A plan to raise an extra $3.5 billion in state revenue will have to be in place by 2018 for an overhaul of Washington’s school levy system to work.
The legislation for the overhaul won’t be nailed down until the Washington Legislature’s 2016 session — if lawmakers can pass such a bill in a two-month short 2016 session with elections looming later in year.
A bipartisan Senate bill to overhaul Washington’s school levy system would increase the burden on the state, while decreasing the burden on local school districts. It received its first public airing Thursday with a public hearing before the Senate Ways & Means Committee and a press briefing.
In broad strokes, the bill would start a four-year, $3.5 billion shift in 2018 from local school districts’ tab for paying for basic education — mostly teachers’ basic salaries — to the responsibility of the state government. The details on accomplishing this shift are extremely complicated, but a key concept is reducing local property taxes for schools in the state's 295 school districts while ramping up state funding. That is meant to end the inequity of richer school districts spending more for teachers and smaller class sizes than poorer districts can.

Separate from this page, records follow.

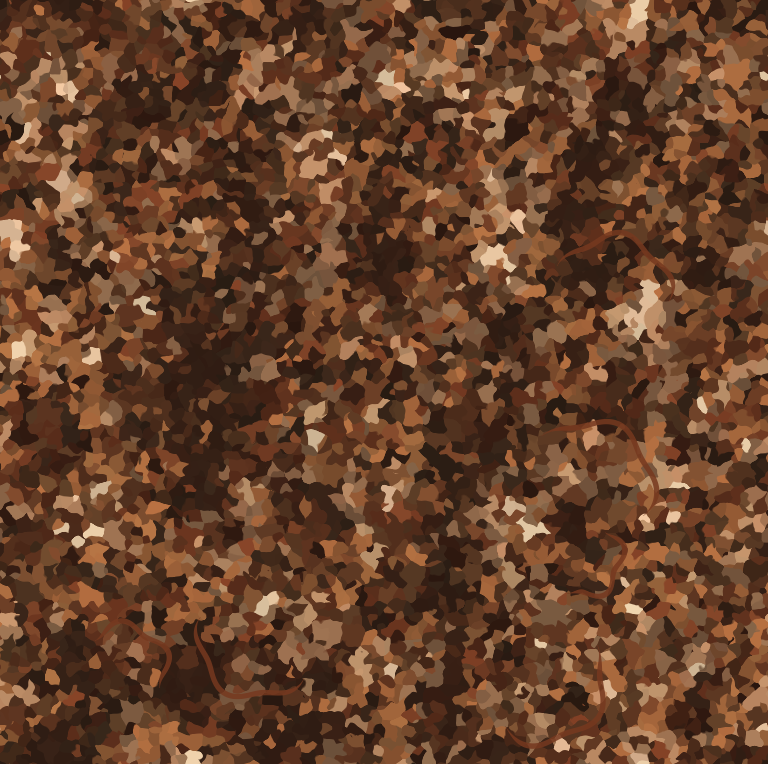
Give the GLSL for this texture, as a WebGL 2 fragment shader.

```glsl
#version 300 es
precision highp float;
precision highp int;
// Forest-floor mulch: flat, hard-edged flakes in browns with pale chips and rust strands.
// A wrapped, stretched and weighted Voronoi grid shapes the flakes; wrapped noise groups
// their tones into dark hollows and warm drifts. Every period is whole, so it tiles.

uniform vec2 u_resolution;
out vec4 fragColor;

const int   GRID        = 76;    // flakes across the tile (even, for merged pairs)
const float STRETCH     = 0.40;  // elongation of flakes
const float SIZE_SPREAD = 0.45;  // weight given to large flakes
const float EDGE_WARP   = 0.55;  // waviness of outlines, in flakes
const float MERGED      = 0.32;  // share of flakes that join their neighbours
const float DRIFT       = 1.05;  // tone change between regions
const float GRAIN       = 1.12;  // tone change between flakes
const float SPREAD      = 4.7;   // steepness that evens out the tones
const float SHADE       = 0.22;  // brightness jitter
const int   STRANDS     = 6;
const float STRAND_HALF = 0.0036;

const vec3 HUMUS  = vec3(0.20, 0.12, 0.08);
const vec3 BARK   = vec3(0.31, 0.18, 0.11);
const vec3 RUST   = vec3(0.43, 0.25, 0.15);
const vec3 TAUPE  = vec3(0.53, 0.38, 0.27);
const vec3 OCHRE  = vec3(0.59, 0.375, 0.22);
const vec3 CHIP   = vec3(0.73, 0.55, 0.40);
const vec3 CREAM  = vec3(0.88, 0.75, 0.61);
const vec3 STRAND = vec3(0.46, 0.22, 0.12);

// Integer hash, three values in 0..1
vec3 hash3(ivec2 p, int seed) {
    uvec3 v = uvec3(ivec3(p, seed)) * 1664525u + 1013904223u;
    v.x += v.y * v.z; v.y += v.z * v.x; v.z += v.x * v.y;
    v ^= v >> 16u;
    v.x += v.y * v.z; v.y += v.z * v.x; v.z += v.x * v.y;
    return vec3(v >> 8u) / 16777216.0;
}

ivec2 wrap(ivec2 i, ivec2 period) { return (i + 2 * period) % period; }

// Value noise that repeats over the unit square
vec3 noise3(vec2 uv, ivec2 period, int seed) {
    vec2 p = uv * vec2(period);
    ivec2 i = ivec2(floor(p));
    vec2 f = fract(p);
    f = f * f * (3.0 - 2.0 * f);
    vec3 a = hash3(wrap(i, period), seed);
    vec3 b = hash3(wrap(i + ivec2(1, 0), period), seed);
    vec3 c = hash3(wrap(i + ivec2(0, 1), period), seed);
    vec3 d = hash3(wrap(i + ivec2(1, 1), period), seed);
    return mix(mix(a, b, f.x), mix(c, d, f.x), f.y);
}

// Flat colour of one flake
vec3 flakeColor(ivec2 id) {
    ivec2 key = hash3(id, 3).x < MERGED ? (id / 2) * 2 : id;
    vec3 h = hash3(key, 4);
    vec2 uv = (vec2(key) + 0.5) / float(GRID);
    vec3 broad = noise3(uv, ivec2(12, 9), 5);
    vec3 local = noise3(uv, ivec2(27, 24), 6);

    // Region and grain summed, then spread evenly over 0..1
    float v = DRIFT * (mix(broad.x, local.x, 0.5) - 0.5) + GRAIN * (h.x - 0.5);
    float tone = 1.0 / (1.0 + exp(-SPREAD * v));
    float hollow = smoothstep(0.27, 0.17, broad.x) * step(h.x, 0.78);
    tone *= 1.0 - 0.5 * hollow;

    float warm = mix(broad.y, local.y, 0.4) + 0.5 * (h.z - 0.5);
    vec3 c = HUMUS;
    if (tone > 0.17) c = BARK;
    if (tone > 0.46) c = RUST;
    if (tone > 0.71) c = warm > 0.5 ? OCHRE : TAUPE;
    if (tone > 0.93) c = CHIP;
    if (tone > 0.968) c = CREAM;

    // Shade jitter and a lean to red or olive, both calmer in the hollows
    float calm = 1.0 - 0.5 * hollow;
    float lean = (h.z - 0.5) * (tone > 0.71 ? 0.3 : 1.0);
    c *= 1.0 + SHADE * calm * (h.y - 0.5) * 2.0 * (tone > 0.93 ? 0.4 : 1.0);
    return c * (1.0 + calm * lean * vec3(0.06, -0.26, -0.32));
}

// Nearest two flakes, blended over one pixel at their border
vec3 flakes(vec2 uv) {
    vec2 bend = noise3(uv, ivec2(110), 1).xy - 0.5;
    vec2 p = uv * float(GRID) + EDGE_WARP * bend;
    ivec2 cell = ivec2(floor(p));
    float near = 1e3, next = 1e3;
    vec2 nearSlope = vec2(0.0), nextSlope = vec2(0.0);
    ivec2 nearId = ivec2(0), nextId = ivec2(0);
    for (int y = -2; y <= 2; y++)
    for (int x = -2; x <= 2; x++) {
        ivec2 site = cell + ivec2(x, y);
        ivec2 id = wrap(site, ivec2(GRID));
        vec3 h = hash3(id, 2), shape = hash3(id, 7);
        float a = shape.x * 3.14159, s = 1.0 + STRETCH * shape.y;
        mat2 turn = mat2(cos(a), -sin(a), sin(a), cos(a));
        vec2 axes = vec2(s, 1.0 / s);
        vec2 d = axes * (turn * (p - vec2(site) - h.xy));
        float len = length(d), dist = len - SIZE_SPREAD * h.z * h.z;
        vec2 slope = (axes * d / max(len, 1e-4)) * turn;
        if (dist < near) {
            next = near; nextId = nearId; nextSlope = nearSlope;
            near = dist; nearId = id; nearSlope = slope;
        } else if (dist < next) { next = dist; nextId = id; nextSlope = slope; }
    }
    float pixel = float(GRID) / u_resolution.y * max(length(nearSlope - nextSlope), 0.05);
    float cover = clamp(0.5 + (next - near) / pixel, 0.5, 1.0);
    return mix(flakeColor(nextId), flakeColor(nearId), cover);
}

// Coverage of thin wavy arcs with tapered ends
float strands(vec2 uv) {
    float cover = 0.0, pixel = 1.0 / u_resolution.y;
    for (int i = 0; i < STRANDS; i++) {
        vec3 h = hash3(ivec2(i, 11), 8), g = hash3(ivec2(i, 12), 9);
        vec2 d = fract(uv - h.xy + 0.5) - 0.5;
        float angle = atan(d.y, d.x), phase = 6.28318 * g.x;
        float radius = mix(0.04, 0.085, h.z) + 0.006 * sin(5.0 * angle + phase);
        float width = STRAND_HALF * smoothstep(0.1, 0.6, cos(angle - 6.28318 * g.y));
        float gap = abs(length(d) - radius) - width;
        cover = max(cover, clamp(0.5 - gap / pixel, 0.0, 1.0) * step(1e-4, width));
    }
    return cover;
}

void main() {
    vec2 uv = gl_FragCoord.xy / u_resolution;
    fragColor = vec4(mix(flakes(uv), STRAND, 0.85 * strands(uv)), 1.0);
}
```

The bill aims to help meet the mandates of a 2012 Washington Supreme Court decision — the so-called “McCleary” ruling — that called for a drastic improvement in teacher-student rations in Grades K-3. The ruling also called for the Legislature to improve how education funding is handled and ensure that an overhaul’s effects are permanent and provide equity of funding for students statewide.

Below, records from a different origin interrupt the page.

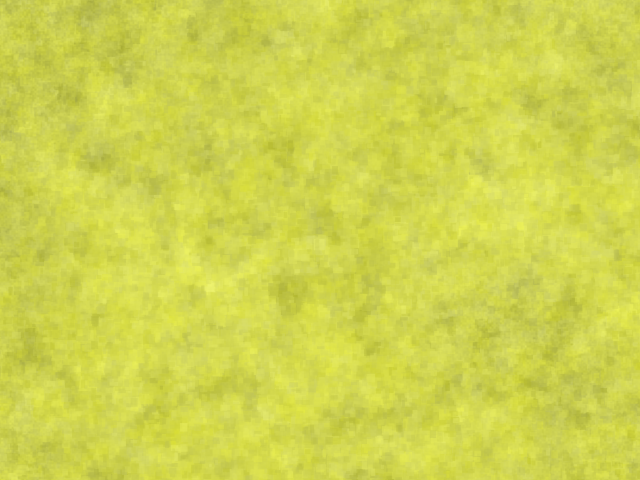
This texture is drawn by a Shadertoy shader. Its source:

```glsl
const vec3 LIME = vec3(0.822, 0.842, 0.307);
const float EDGE = 0.0013;

float hash(vec2 p) {
    vec3 q = fract(vec3(p.xyx) * 0.1031);
    q += dot(q, q.yzx + 33.33);
    return fract((q.x + q.y) * q.z);
}

vec2 hash2(vec2 p) {
    return vec2(hash(p), hash(p + 71.7));
}

float valueNoise(vec2 p) {
    vec2 cell = floor(p), f = fract(p);
    f = f * f * (3.0 - 2.0 * f);
    float low = mix(hash(cell), hash(cell + vec2(1, 0)), f.x);
    float high = mix(hash(cell + vec2(0, 1)), hash(cell + 1.0), f.x);
    return mix(low, high, f.y);
}

// Centred fractal noise with slowly fading octaves
float fbm(vec2 p, float gain) {
    float sum = 0.0, weight = 1.0, total = 0.0;
    for (int i = 0; i < 4; i++) {
        sum += weight * (valueNoise(p) - 0.5);
        total += weight;
        weight *= gain;
        p = mat2(1.6, 1.2, -1.2, 1.6) * p + 17.3;
    }
    return sum / total;
}

float boxMask(vec2 p, vec2 halfSize, float edge) {
    vec2 inside = smoothstep(-edge, edge, halfSize - abs(p));
    return inside.x * inside.y;
}

float stain(vec2 p, vec2 centre, vec2 radius) {
    vec2 d = (p - centre) / radius;
    return exp(-dot(d, d));
}

// x: lightness offset, y: blue offset
vec2 mottle(vec2 p) {
    float light = fbm(p * 15.0 + 40.0, 0.9);
    float blue = fbm(p * 20.0 + 90.0, 0.9);
    return vec2(light * 0.23 - max(-light - 0.08, 0.0) * 0.2, blue * 0.24);
}

// Translucent, overlapping upright rectangles, one per jittered grid cell
vec2 paintBlocks(vec2 tone, vec2 p, float size, float opacity, float seed) {
    vec2 home = floor(p / size);
    for (int y = -1; y <= 1; y++)
    for (int x = -1; x <= 1; x++) {
        vec2 cell = home + vec2(x, y);
        vec2 id = cell + seed;
        vec2 centre = (cell + 0.1 + 0.8 * hash2(id + 5.1)) * size;
        vec2 halfSize = mix(vec2(0.2), vec2(0.7), hash2(id + 23.9)) * size;
        float mask = boxMask(p - centre, halfSize, EDGE);
        if (mask > 0.0) {
            vec2 dab = mottle(centre) + (hash2(id + 47.3) - 0.5) * vec2(0.085, 0.09);
            tone = mix(tone, dab, mask * opacity);
        }
    }
    return tone;
}

// Dull patches at the borders and lower right
float dullness(vec2 p, float aspect) {
    vec2 q = p + 0.22 * vec2(fbm(p * 4.0, 0.6), fbm(p * 4.0 + 31.0, 0.6));
    float d = stain(q, vec2(0.0, 1.0), vec2(0.38, 0.3));
    d += stain(q, vec2(aspect, 1.02), vec2(0.28, 0.17));
    d += 0.8 * stain(q, vec2(aspect - 0.24, 0.32), vec2(0.15, 0.11));
    d += 0.7 * stain(q, vec2(aspect, 0.08), vec2(0.25, 0.2));
    d += 0.6 * stain(q, vec2(0.0, 0.55), vec2(0.14, 0.25));
    d += 0.8 * stain(q, vec2(0.0, 0.05), vec2(0.14, 0.2));
    d += 0.35 * stain(q, vec2(0.55, 1.0), vec2(0.3, 0.15));
    return min(d, 1.1);
}

void mainImage(out vec4 fragColor, in vec2 fragCoord) {
    vec2 p = fragCoord / iResolution.y;
    float aspect = iResolution.x / iResolution.y;

    // Blocky mottling from coarse to fine
    vec2 tone = mottle(p);
    float size = 0.038;
    for (int i = 0; i < 4; i++) {
        tone = paintBlocks(tone, p, size, 0.52, float(i) * 131.0);
        size *= 0.7;
    }

    // Broad clouds and grainy dull patches
    float dull = dullness(p, aspect);
    float glow = stain(p, vec2(aspect - 0.15, 0.6), vec2(0.5, 0.4));
    float grain = valueNoise(p * 230.0) - 0.5;
    tone.x += 0.045 * fbm(p * 2.5 + 7.0, 0.5) + 0.014 * glow - 0.052 * dull;
    tone.x += grain * (0.014 + 0.05 * dull);
    tone.y += 0.025 * dull + 0.008 * glow;

    vec3 color = LIME + tone.x * vec3(1.0, 1.0, 0.5) + vec3(0.0, 0.0, tone.y);
    fragColor = vec4(clamp(color, 0.0, 1.0), 1.0);
}
```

The Legislature has been slow in complying with the McCleary ruling. The Supreme Court has threatened yet-to-be-determined sanctions against the Legislature if it does not have a solid plan in place by the end of this month.
The bipartisan bill is the brainchild of Sens. Bruce Dammeier, R-Puyallup; Christine Rolfes, D-Bainbridge Island; Ann Rivers, R-La Center; and James Hargrove, D-Hoquiam. Dammeier is the bill’s prime sponsor.
On Thursday, the four senators said they don’t expect the bill to win approval in the 2015 session, which officially has less than three weeks left. Instead, they unveiled the bill in order for legislators, educators and the public to provide feedback throughout this year in order to modify the legislation for the 2016 session.
“We want to put our cards on the table. … We want it out there so people can see it,” Hargrove said.
The bill would only go into effect if an adequate funding source or sources begins to provide revenue for the new system by Jan. 1, 2018. That could be a major challenge as Democrats have been pushing for new tax revenues to fund the McCleary work in the 2015-2017 state budget, while Republicans counter that the money can be found from the state’s existing funds.
The budget math works like this.
The McCleary ruling called for reducing class sizes in Grades K-3 plus reducing the basic education costs on local districts, because locally raised money varies from district to district. Right now, the Legislature is looking at spending $1.3 billion to $1.4 billion in 2015-2017 for class size reduction. It is also expected to raise another $1.3 billion for class size reduction in the 2017-2019 budget biennium.
The extra $3.5 billion obligation for the levy shift proposal would have to begin to kick in 2018.
The partisan battle over how to provide the extra $1.3 billion to $1.4 billion in 2015-2017 has to be resolved this month. No one has thought yet how to specifically raise another possible $1.3 billion for 2017-2019 or the $3.5 billion needed to the levy overhaul beginning in 2018.
“We will mostly likely have to fund it with a variety of sources,” Rolfes said.
And hovering over all of this is how the Legislature will tackle Initiative 1351, which Washington voters approved in 2014. I-1351 calls for drastically improving teacher-student ratios in Grades 4-12. That has a $2 billion per budget biennium price tag. Currently, legislators in both parties want to get rid of that obligation because the money is not available, but are fighting over how to do so.
Another factor in play is that the Washington Supreme Court has threatened yet-to-be-named sanctions against the Legislature if it does not have an adequate McCleary fix-it plan ready by June 28.
Rolfes said that it's anybody's guess whether the four legislators' bill will satisfy the court.
At the Ways & Means Committee hearing, Dammeier and Rolfes said if this bill passes, the state would be obligated to meet its requirements regardless of whether Washington goes into another recession.
Sen. Mike Padden, R-Spokane Valley and a Ways & Means Committee member, noted that the 2012 McCleary ruling stemmed from the Legislature not meeting its obligations under two bills passed a few years earlier. Consequently, he speculated, the Legislature could face a similar Supreme Court ruling in the next decade if the bill passes but the money does not follow in subsequent years.
The bill drew mixed reactions at Thursday’s hearing. The Washington Education Association and two of its locals opposed it. The opposition focused on having less of teachers’ pay being determined by collective bargaining, plus worries that the proposed system would hamper teachers’ raises in the future.
“Many educators’ pay would be stagnated at current levels for years and years,” said North Kitsap teacher Chris Fraser.
Some education lobbying groups came out cautiously for the measure. And several said they like the concept in general, but cited strong concerns about many technical details within the bill.
This article was originally posted on June 12.